Archive for October, 2010
A “big rain is coming,” predicted Henry Cooper, Escondido’s celebrated, amateur weather prognosticator. The “Escondido Weather Prophet,” as he was known,” spoke in early February 1927, predicting a major storm for later in the month. “We shall have copious rains all along the coast,” Cooper declared, “with assured runoff from a heavy mantle of snow in the mountains.”
Read the story of one of San Diego’s biggest rain years: Flood of 1927.

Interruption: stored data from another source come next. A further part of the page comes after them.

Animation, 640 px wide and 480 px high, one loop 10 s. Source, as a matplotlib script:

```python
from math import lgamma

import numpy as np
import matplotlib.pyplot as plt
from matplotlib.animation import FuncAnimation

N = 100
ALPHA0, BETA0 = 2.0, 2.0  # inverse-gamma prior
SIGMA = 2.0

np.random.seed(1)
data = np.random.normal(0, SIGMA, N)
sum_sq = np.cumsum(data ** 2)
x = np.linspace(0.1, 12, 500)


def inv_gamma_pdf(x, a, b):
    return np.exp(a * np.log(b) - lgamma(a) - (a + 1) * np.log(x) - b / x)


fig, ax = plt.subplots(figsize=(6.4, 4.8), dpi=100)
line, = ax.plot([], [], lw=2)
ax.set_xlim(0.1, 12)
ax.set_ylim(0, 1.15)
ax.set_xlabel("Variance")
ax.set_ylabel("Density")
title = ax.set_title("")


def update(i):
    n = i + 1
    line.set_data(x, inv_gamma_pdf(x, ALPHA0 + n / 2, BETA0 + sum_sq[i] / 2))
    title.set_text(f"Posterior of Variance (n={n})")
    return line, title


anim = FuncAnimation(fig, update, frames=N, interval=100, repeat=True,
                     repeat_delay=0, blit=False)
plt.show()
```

The flagship of the Pacific Squadron arrived unexpectedly in San Diego in late December 1891. “Our presence is probably a surprise to you,” said the ship’s captain, Rear Admiral George Brown. “We were ordered to San Diego and here we are. We shall take on about 250 tons of coal and will then be on ‘waiting orders.’”
Within days, Brown’s ship was joined by another cruiser, the USS Charleston. The ships would spend the next six weeks in San Diego.

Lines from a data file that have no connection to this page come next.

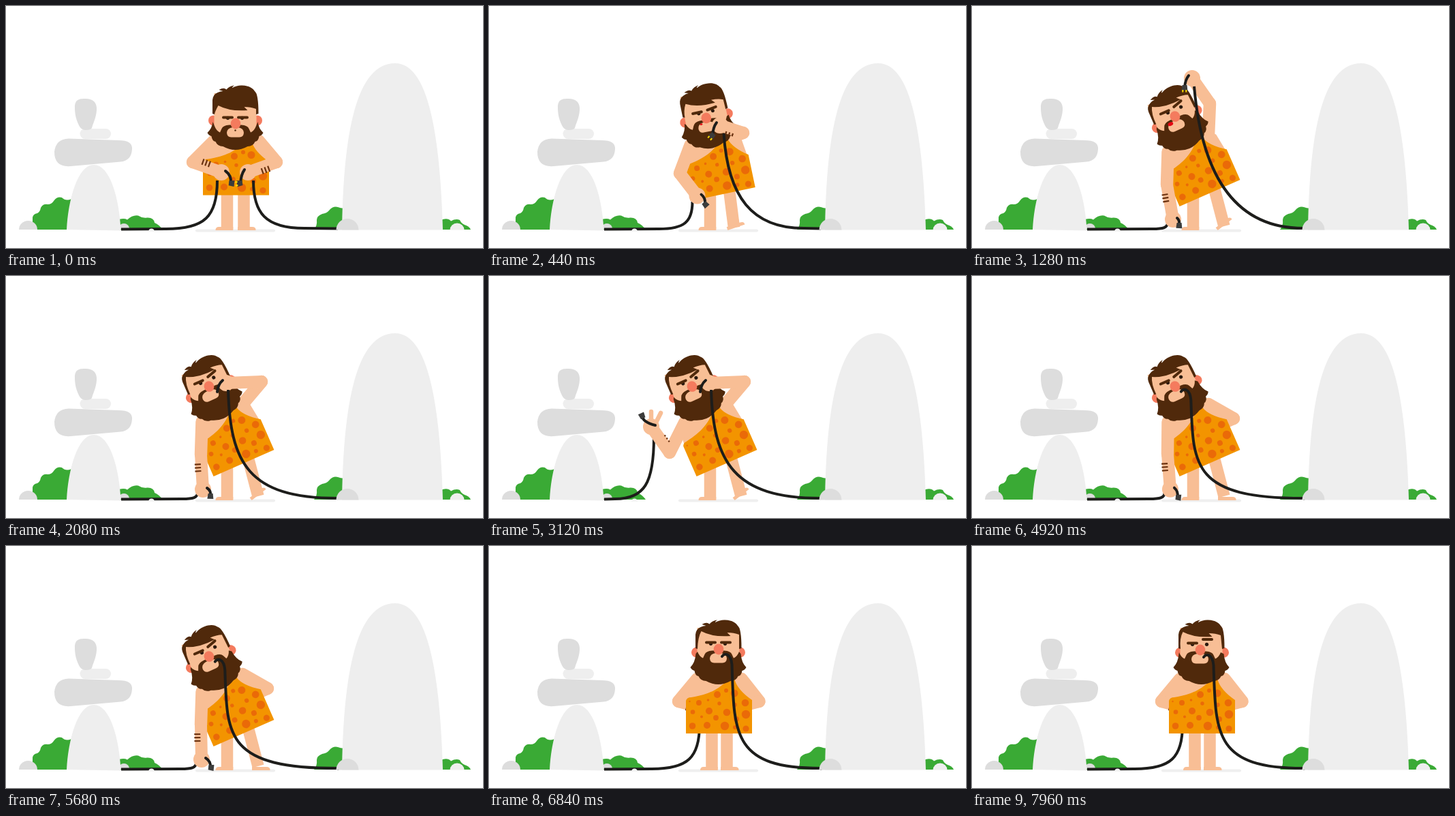
An HTML page with a canvas for the animation above (8 s loop, 700 px wide and 355 px high).

```html
<!DOCTYPE html>
<html lang="en">
<head>
<meta charset="utf-8">
<title>Caveman and cables</title>
<style>
html, body { margin: 0; width: 100%; height: 100%; overflow: hidden; background: #fff; }
canvas { display: block; }
</style>
</head>
<body>
<canvas id="stage" width="700" height="355"></canvas>
<script>
const ctx = document.getElementById('stage').getContext('2d');
const LOOP = 8000, STEP = 40, TILT = -23.7 * Math.PI / 180, GROUND = 327;
const SKIN = '#f8be95', HAIR = '#50290b', RED = '#f47b5e', CABLE = '#1d1d1b',
  LIGHT = '#eee', GREY = '#ddd', GREEN = '#3aaa35', DRESS = '#f39400', SPOT = '#ea6a08';

// Drawing helpers
function fill(color, d) {
  ctx.fillStyle = color;
  ctx.fill(new Path2D(d));
}
function disc(color, x, y, rx, ry = rx) {
  ctx.fillStyle = color;
  ctx.beginPath();
  ctx.ellipse(x, y, rx, ry, 0, 0, 7);
  ctx.fill();
}
function dome(color, x, y, r, h = r) {
  ctx.fillStyle = color;
  ctx.beginPath();
  ctx.ellipse(x, y, r, h, 0, Math.PI, 2 * Math.PI);
  ctx.fill();
}
function stroke(color, width, d, cap = 'round') {
  ctx.strokeStyle = color;
  ctx.lineWidth = width;
  ctx.lineCap = cap;
  ctx.lineJoin = 'round';
  ctx.stroke(new Path2D(d));
}
function group(x, y, angle, draw) {
  ctx.save();
  ctx.translate(x, y);
  ctx.rotate(angle);
  draw();
  ctx.restore();
}
const mix = (a, b, k) => Array.isArray(a) ? a.map((v, i) => mix(v, b[i], k))
  : typeof a === 'number' ? a + (b - a) * k : a;

// Poses: each key changes only the listed parts.
// l = left arm, r = right arm: E elbow, H hand, P plug, Turn plug angle, Front drawn over the dress, Band bracelet side
const keys = [
  { t: 0, lean: 0, drop: 2.5, neck: 5.5, look: [0, 13], brow: [1, 1, 0], eye: 0, open: 0, foot: 0,
    lE: [274, 229], lH: [316, 244], lP: [330, 260], lTurn: .1, lCable: [310, 256], lFront: true, lBand: 1, fingers: 0,
    rE: [397, 229], rH: [355, 244], rP: [344, 260], rTurn: 3, rCable: [8, 12], rFront: true, rBand: 1,
    sag: 380, bend: 0, rEnd: 438, bite: false, held: false },
  { t: 120 },
  { t: 760, lean: 1, drop: 0, neck: 0, look: [-1, 0], brow: [-1.7, -5.5, 2], eye: 4, open: 1, foot: -38,
    lE: [286, 262], lH: [295, 313], lP: [304, 321], lTurn: 1.6, lCable: [287, 318], lBand: -1,
    rE: [349, 143], rH: [323, 106], rP: [312, 119], rTurn: 1.6, rCable: [3, 12], rBand: 0,
    sag: 392, bend: 12, rEnd: 486 },
  { t: 1320 },
  { t: 1660, open: 0, eye: 2, rE: [375, 155], rH: [323, 157], rP: [310, 170], rCable: [3, 10], sag: 360, bend: 3, bite: true },
  { t: 2100, lH: [289, 313], lP: [300, 322], lCable: [281, 318], sag: 355 },
  { t: 2520, lH: [295, 313], lP: [304, 321], lCable: [287, 318], sag: 360 },
  { t: 2960, eye: 1, lE: [265, 259], lH: [238, 221], lP: [225, 206], lTurn: -2, lCable: [242, 236], lBand: -.25, fingers: 1 },
  { t: 3380, held: true },
  { t: 3760, eye: 4, lE: [287, 261], lH: [297, 312], lP: [303, 323], lTurn: 1.6, lCable: [289, 318], lBand: -1, fingers: 0,
    rE: [388, 158], rH: [407, 112], sag: 330, rBand: .5 },
  { t: 4160, foot: -8, lH: [301, 312], lP: [306, 324], lCable: [291, 318],
    rE: [392, 187], rH: [432, 212], rBand: 1, sag: 322 },
  { t: 4320, foot: 0 },
  { t: 4480, rFront: false },
  { t: 4760, rE: [384, 209], rH: [355, 222], rBand: 0, lH: [287, 313], lP: [300, 325], lTurn: .1, lCable: [279, 318] },
  { t: 5200, lH: [300, 312], lP: [306, 324], lCable: [291, 318], sag: 326 },
  { t: 5640, lE: [286, 262], lH: [287, 313], lP: [300, 325], lCable: [279, 318], sag: 322 },
  { t: 5940 },
  { t: 6240, lFront: false, lean: .5, lE: [276, 240], lH: [298, 262], lCable: [298, 280] },
  { t: 6640, lean: 0, look: [0, 0], brow: [0, 0, 0], eye: 0, lE: [278, 228], lH: [308, 236], lCable: [309, 262],
    rE: [396.5, 228], rH: [366, 236], sag: 358 },
  { t: 6900 },
  { t: 7240, look: [2, 0], sag: 361 },
  { t: 7480 },
  { t: 7800, look: [-2, 1], brow: [0, -5.5, 0], sag: 356 },
  { t: LOOP }
];
for (let i = 1; i < keys.length; i++) keys[i] = { ...keys[i - 1], ...keys[i] };

function poseAt(t) {
  const i = keys.findIndex(k => k.t > t), a = keys[i - 1], b = keys[i];
  const u = (t - a.t) / (b.t - a.t), k = u * u * (3 - 2 * u), pose = {};
  for (const name in a) pose[name] = mix(a[name], b[name], k);
  return pose;
}

function scenery() {
  fill(GREEN, 'M39,328V310Q40,305 46,304Q50,302 51,296Q54,290 61,291Q67,291 70,286Q75,279 82,281Q88,287 96,283L110,328Z');
  fill(GREEN, 'M160,315Q172,310 178,313.500Q186,306 194,307.500Q200,311.500 207,310.500Q217,310 218,318Q225,321 230,328H160Z');
  fill(GREEN, 'M452,328Q457,322 456,314Q456,308 464,305Q471,304 474,300Q480,293 487,295Q494,298 500,296V328Z');
  fill(GREEN, 'M638,314Q648,310 653,315.500Q660,311.500 666,314Q668,319 673,321Q680,323 682,328H638Z');
  dome(GREY, 32.5, 328, 13.5, 13);
  dome(GREY, 173, 327, 8);
  dome(LIGHT, 662, 328.5, 10.5, 10);
  fill(LIGHT, 'M89,328C91,285 105,233 129,233C152,233 166,280 168.5,329.5Z');
  fill(GREY, 'M92,194.500L165,197Q186,197 185,210Q184,227 168,228.500L95,235Q71,237 71,214Q73,195 92,194.500Z');
  stroke(LIGHT, 15, 'M116,187.500H146.500');
  fill(GREY, 'M101,149C101,137 107,136 117,136C127,136 134,141 133,153C132,165 128,171 126,179Q124,182 117,182Q110,182 107,175C102,165 101,156 101,149Z');
  fill(LIGHT, 'M493,328.500C495,190 513,84 571,84C620,84 637,190 641,328.500Z');
  stroke('#efefef', 4, 'M280,329.500H393');
}

function legs(p) {
  const x = 327 - 2.5 * p.lean - p.drop, footX = mix(340, 361, p.lean);
  stroke(SKIN, 17.5, `M${x},265V327`, 'butt');
  fill(SKIN, `M${x + 8.8},329H${x - 17}Q${x - 17},324 ${x - 12},324H${x + 8.8}Z`);
  stroke(SKIN, 17.5, `M${mix(349, 354, p.lean)},262L${mix(349, 370, p.lean)},${mix(327, 323, p.lean)}`, 'butt');
  group(footX, 329.5, p.foot * Math.PI / 180, () => fill(SKIN, 'M0,-.5H26.500Q27,-5.500 21,-5.500H0Z'));
}

const spots = [[-2.5, -57, 5], [10.5, -63, 3], [22.5, -59, 5.5], [-16, -49, 1.8], [-29.5, -45, 4], [-43, -47, 1.2],
  [.5, -44, 2.7], [38.5, -45, 5.3], [23, -42, 3.2], [-38.5, -31.5, 3.3], [-14.5, -33, 5], [11.5, -31, 5.3],
  [39.5, -28, 6.2], [-25.5, -24.5, 2], [-4.5, -23, 3.9], [25.5, -21, 4], [-39, -11, 4.8], [-17.5, -12, 5],
  [8.5, -11, 6.2], [23.5, -9, 3], [39.5, -7, 4.6]];

function torso() {
  fill(SKIN, 'M-33,-86H33L43,-75L47,-45H-47L-43,-75Z');
  fill(DRESS, 'M-48.500,-48Q-47,-53 -41,-53C-15,-57 0,-65 12,-78L23,-79Q27,-64 48.500,-49V0H-48.500Z');
  for (const [x, y, r] of spots) disc(SPOT, x, y, r);
}

function head(p) {
  const [lx, ly] = p.look, ear = ly * .3;
  const f = (x, y) => `${x + lx} ${y + ly}`;
  disc(RED, -32 - lx * .5, ear, 7.5);
  disc(RED, 32 - lx * .5, ear, 7.5);
  fill(SKIN, 'M-31,-36H31V24H-31Z');
  fill(HAIR, `M-33.500 -6V-26Q-33 -34 -26 -37Q-22 -39 -18 -39L-24 -41Q-17 -45 -13 -41.500Q-9 -46.500 -1.500 -47.500
    Q-5 -45 -4.500 -44Q3 -48 10 -47.500C21 -47 26 -43 28.500 -39Q34 -35 34 -6L30.500 -5L${f(30.5, -26)}
    Q${f(23, -29)} ${f(13, -29)}L${f(18, -24)}Q${f(-8, -22)} ${f(-25, -31)}Q${f(-30, -22)} -30.500 -5Z`);
  fill(HAIR, `M-33 ${2 + ear}Q-34 15 -41 22Q-39 26 -35 27Q-34 34 -29 35Q-26 42 -18 42Q-9 47 0 47
    Q9 47 18 42Q26 42 29 35Q34 34 35 27Q39 26 41 22Q34 15 33 ${2 + ear}L${f(30.5, -1)}
    Q${f(28, 6)} ${f(22.5, 8.5)}L${f(20, 3)}Q${f(18, -2)} ${f(9, -2.5)}H${-9 + lx}
    Q${f(-18, -2)} ${f(-20, 3)}L${f(-22.5, 8.5)}Q${f(-28, 6)} ${f(-30.5, -1)}Z`);
  group(lx, ly, 0, () => {
    group(-3 * p.lean, 0, 0, () => {
      fill(SKIN, 'M-12.500,9Q-12,2 -4,1H4Q12,2 12.500,9Q12,15.500 6,15.500H-6Q-12,15.500 -12.500,9Z');
      if (p.open > .1) disc('#e30613', -7, 3, 4 * p.open, 2.6 * p.open);
    });
    if (!p.held && p.lean < .3) disc(HAIR, 0, 5.5, 1.2);
    disc('#2b1a10', -11 + p.eye, -12.7 - p.lean, 2.6);
    disc('#2b1a10', 10 + p.eye, -12.7 - p.lean, 2.6);
    const [left, right, slant] = p.brow;
    stroke(HAIR, 4, `M-17.500,${left - 14.5}H-4.500`);
    stroke(HAIR, 4, `M4.500,${right - 14.5 + slant}L17.500,${right - 14.5 - slant}`);
    disc(RED, .5, -4.5, 7.3, 7.9);
  });
}

function upperArm(shoulder, elbow) {
  stroke(SKIN, 18.5, `M${shoulder}L${elbow}`);
}
function forearm(elbow, hand, band) {
  stroke(SKIN, 18, `M${elbow}L${hand}`);
  disc(SKIN, ...hand, 12);
  if (Math.abs(band) < .1) return;
  group(...elbow, Math.atan2(hand[1] - elbow[1], hand[0] - elbow[0]), () => {
    const edge = -10 * Math.sign(band), inner = edge + 9 * band;
    for (const x of [14, 19, 24]) stroke('#6b3210', 2.2, `M${x},${edge}V${inner}`, 'butt');
  });
}
function lead([x, y], [px, py], turn, plug, prongs) {
  stroke(CABLE, 4, `M${x},${y}Q${px + 1},${mix(y, py, .35)} ${px},${py}`);
  if (plug) group(px, py, turn, () => {
    fill('#3c3c3b', 'M-3,-3.500L5,-4.500V4.500L-3,3.500Z');
    if (prongs) fill('#ffde00', 'M4,-3.500H7.500V-1.500H4ZM4,1.500H7.500V3.500H4Z');
  });
}

function leftArm(p, shoulder) {
  const [x, y] = p.lCable, [hx, hy] = p.lH;
  const end = Math.max(185, x - 15 - .85 * (GROUND - y));
  stroke(CABLE, 4, `M${x},${y}C${x},${mix(y, GROUND, .75)} ${mix(x, end, .25)},${GROUND} ${end},${GROUND}L169,327.500`, 'butt');
  upperArm(shoulder, p.lE);
  forearm(p.lE, p.lH, p.lBand);
  if (p.fingers > .05) {
    stroke(SKIN, 6.5, `M${hx},${hy}l0,${-22 * p.fingers}M${hx + 4},${hy}l${10 * p.fingers},${-20 * p.fingers}`);
  }
  if (p.lFront) lead([hx + 6, hy - 2], p.lP, p.lTurn, true, false);
}

function rightCable(p, mouth) {
  const [x, y] = p.held ? [mouth[0] + 14.5, mouth[1] + 12] : [p.rH[0] + p.rCable[0], p.rH[1] + p.rCable[1]];
  const [mx, my] = mouth;
  const start = p.held ? `M${mx},${my}C${mx + 4},${my - 6} ${mx + 13},${my - 4} ${x},${y}` : `M${x},${y}`;
  stroke(CABLE, 4, `${start}C${x + p.bend},${mix(y, 326, .67)} ${p.sag},326 ${p.rEnd},326L487,326.500`, p.held ? 'round' : 'butt');
  if (!p.held) lead([p.rH[0] - 5, p.rH[1] - 4], p.rP, p.rTurn, !p.bite, true);
}

function draw(t) {
  const p = poseAt(t), angle = TILT * p.lean;
  const x0 = mix(337.5, 349, p.lean), y0 = 275 - .5 * p.lean + p.drop;
  const onBody = (x, y) => [x0 + x * Math.cos(angle) - y * Math.sin(angle), y0 + x * Math.sin(angle) + y * Math.cos(angle)];
  const headY = p.neck - 119;
  const left = onBody(-32, -80), right = onBody(33, -80), mouth = onBody(4.5 + p.look[0], headY + 6 + p.look[1]);

  ctx.fillStyle = '#fff';
  ctx.fillRect(0, 0, 700, 355);
  scenery();
  legs(p);
  upperArm(right, p.rE);
  if (!p.rFront) forearm(p.rE, p.rH, p.rBand);
  if (!p.lFront) leftArm(p, left);
  group(x0, y0, angle, torso);
  if (p.lFront) leftArm(p, left);
  group(...onBody(-1, headY), angle, () => head(p));
  if (p.rFront) forearm(p.rE, p.rH, p.rBand);
  rightCable(p, mouth);
  dome(GREY, 501, 328.5, 16.5);
  dome('#f4f4f4', 213.5, 331, 4.5);
}

function frame() {
  draw(Math.floor(performance.now() % LOOP / STEP) * STEP);
  requestAnimationFrame(frame);
}
frame();
</script>
</body>
</html>
```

The story of the White Squadron.
“I didn’t steal it,” declared Senator Fletcher with ruffled dignity. “But there were threats of lawsuit and an injunction, so with a gang of men, a derrick and a truck, I took quick action, and possession is nine points of the law.”
The story of San Diego’s famed Cabrillo Statue.

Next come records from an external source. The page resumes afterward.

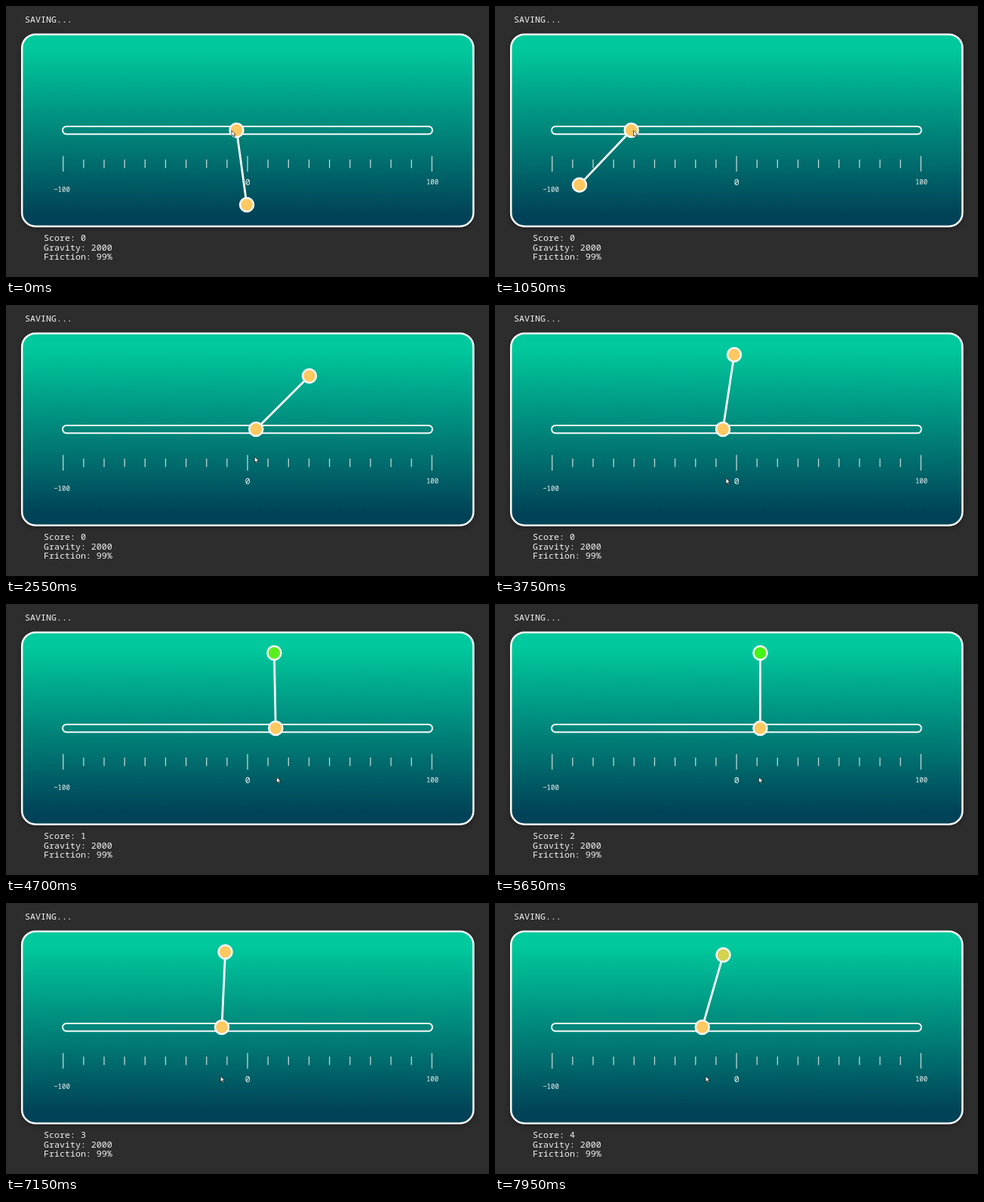
These frames come from a looping animation (640x360 px, 8000 ms). An HTML page:

```html
<!DOCTYPE html>
<html lang="en">
<head>
<meta charset="utf-8">
<title>Pendulum balance</title>
<style>
  html, body { margin: 0; width: 100%; height: 100%; overflow: hidden; background: #2d2d2d; }
  svg { display: block; width: 100%; height: 100%; }
  text { font: 500 11.65px "Noto Sans Mono", "DejaVu Sans Mono", monospace; fill: #f4f4f4; white-space: pre; }
  .small { font-size: 9px; }
  .mid { text-anchor: middle; }
  .line { stroke: #f8fbfa; fill: none; }
  .ball { stroke: #f8fbfa; stroke-width: 2.5; fill: #ffc861; }
</style>
</head>
<body>
<svg viewBox="0 0 640 360" xmlns="http://www.w3.org/2000/svg">
  <defs>
    <linearGradient id="sea" gradientUnits="userSpaceOnUse" x1="0" y1="57" x2="0" y2="278">
      <stop offset="0" stop-color="#00c99d"/>
      <stop offset="1" stop-color="#004257"/>
    </linearGradient>
    <filter id="soft" x="-5%" y="-10%" width="110%" height="120%">
      <feGaussianBlur stdDeviation="3"/>
    </filter>
  </defs>
  <rect width="640" height="360" fill="#2d2d2d"/>
  <rect x="20" y="39" width="600" height="256" rx="18" fill="#000" opacity=".35" filter="url(#soft)"/>
  <rect class="line" x="21.2" y="37.7" width="598.2" height="255" rx="18" style="fill:url(#sea)" stroke-width="2.5"/>
  <text x="25" y="22">SAVING...</text>
  <text id="score" x="50" y="312">Score: 0</text>
  <text x="50" y="325">Gravity: 2000</text>
  <text x="50" y="337.3">Friction: 99%</text>
  <g id="ticks" class="line"></g>
  <text class="small mid" x="74" y="247">−100</text>
  <text class="mid" x="320.3" y="238">0</text>
  <text class="small mid" x="565" y="237">100</text>
  <rect class="line" x="75" y="159.9" width="490" height="10.3" rx="5.15" stroke-width="2"/>
  <line id="rod" class="line" stroke-width="2.8"/>
  <circle id="bob" class="ball" r="9"/>
  <circle id="cart" class="ball" r="9" cy="165"/>
  <path id="cursor" d="M0 0V7.6L1.8 6L3 8.7L4.3 8.1L3.1 5.5H5.4Z" fill="#fff" stroke="#111" stroke-width=".7"/>
</svg>
<script>
const LOOP = 8000, STEP = 50, PIVOT_Y = 165, LENGTH = 100;
const FIRST_SCORE = 4640, SCORE_EVERY = 1000, FLASH = 400;
const ORANGE = [255, 200, 97], GREEN = [62, 245, 18];
const HAND_LEAD = 50; // the cart trails the hand by this many ms

// Turning points of the hand-dragged cart: time, x
const drag = [
  [0, 305.5], [1000, 180], [1700, 285], [2450, 333], [3350, 281],
  [3750, 302], [4150, 337], [5250, 362], [7150, 286], [7850, 270], [8100, 288]
];
// Swing up, then balance: time, degrees from straight down
const swing = [
  [0, 7.8], [400, 17], [1050, -43.4], [1250, -50], [1720, 0], [2550, 135],
  [3200, 181], [3750, 171.4], [4150, 180], [5650, 180], [7150, 177.4], [8000, 163]
];

const get = id => document.getElementById(id);
const set = (el, attrs) => { for (const k in attrs) el.setAttribute(k, attrs[k]); };
const [rod, bob, cart, cursor, score] = ["rod", "bob", "cart", "cursor", "score"].map(get);

get("ticks").innerHTML = Array.from({ length: 19 }, (_, i) => {
  const x = 75.7 + i * 27.15, h = i % 9 ? 5.7 : 10.3;
  return `<path d="M${x} ${209.6 - h}v${2 * h}" stroke-width="1.3" opacity=".75"/>`;
}).join("");

// Smooth curve through points
function curve(points, t) {
  const last = points.length - 1;
  const next = points.findIndex(p => p[0] > t);
  const i = next < 0 ? last - 1 : Math.max(0, next - 1);
  const slope = n => {
    const [t0, v0] = points[Math.max(0, n - 1)], [t1, v1] = points[Math.min(last, n + 1)];
    return (v1 - v0) / (t1 - t0);
  };
  const [t0, a] = points[i], [t1, b] = points[i + 1];
  const u = (t - t0) / (t1 - t0), v = 1 - u;
  return v * v * (1 + 2 * u) * a + u * u * (3 - 2 * u) * b
    + (t1 - t0) * u * v * (v * slope(i) - u * slope(i + 1));
}

// The hand slips from the cart down to the scale once the swing is under way
function handY(t) {
  const u = Math.min(1, Math.max(0, (t - 1200) / 2500));
  return 165.5 + 64.5 * u * u * (3 - 2 * u);
}

function draw(t) {
  const x = curve(drag, t), angle = curve(swing, t) * Math.PI / 180;
  const bx = x + LENGTH * Math.sin(angle), by = PIVOT_Y + LENGTH * Math.cos(angle);
  const points = Math.max(0, Math.floor((t - FIRST_SCORE) / SCORE_EVERY) + 1);
  const age = t - FIRST_SCORE - (points - 1) * SCORE_EVERY;
  const glow = points ? Math.max(0, 1 - age / FLASH) : 0;
  const tint = ORANGE.map((c, i) => Math.round(c + (GREEN[i] - c) * glow));

  set(rod, { x1: x, y1: PIVOT_Y, x2: bx, y2: by });
  set(bob, { cx: bx, cy: by });
  bob.style.fill = `rgb(${tint})`;
  set(cart, { cx: x });
  set(cursor, { transform: `translate(${curve(drag, t + HAND_LEAD)} ${handY(t)})` });
  score.textContent = "Score: " + points;
}

function tick() {
  draw(Math.floor(performance.now() % LOOP / STEP) * STEP);
  requestAnimationFrame(tick);
}
tick();
</script>
</body>
</html>
```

To look at it now, solidly in place, you would never know its disturbed history. The broken course of the Sutherland project is one of those fantastic things that could only happen here . . .
The story of a dam that took 25 years to build: the Dam Fiasco.
This is a story about a mayor who left city hall for a jail cell. The Royal Coach Affair.
Each fall, thousands of tourists make their way to the scenic hill town of Julian, California. Since the late 1800s, October has been ”apple time” in historic Julian. Click here for the history of The Apples of Julian.
This is a book of defamation, of depravity, written by an atheistic, degenerate mind—and yet it is honored with a place in Public Libraries. –San Diego Patriotic Society, January 1963.
The issue of “banned books” has been with society for centuries. Here’s a story of how the San Diego Public Library coped with censorship in 1963. Read: Last Temptation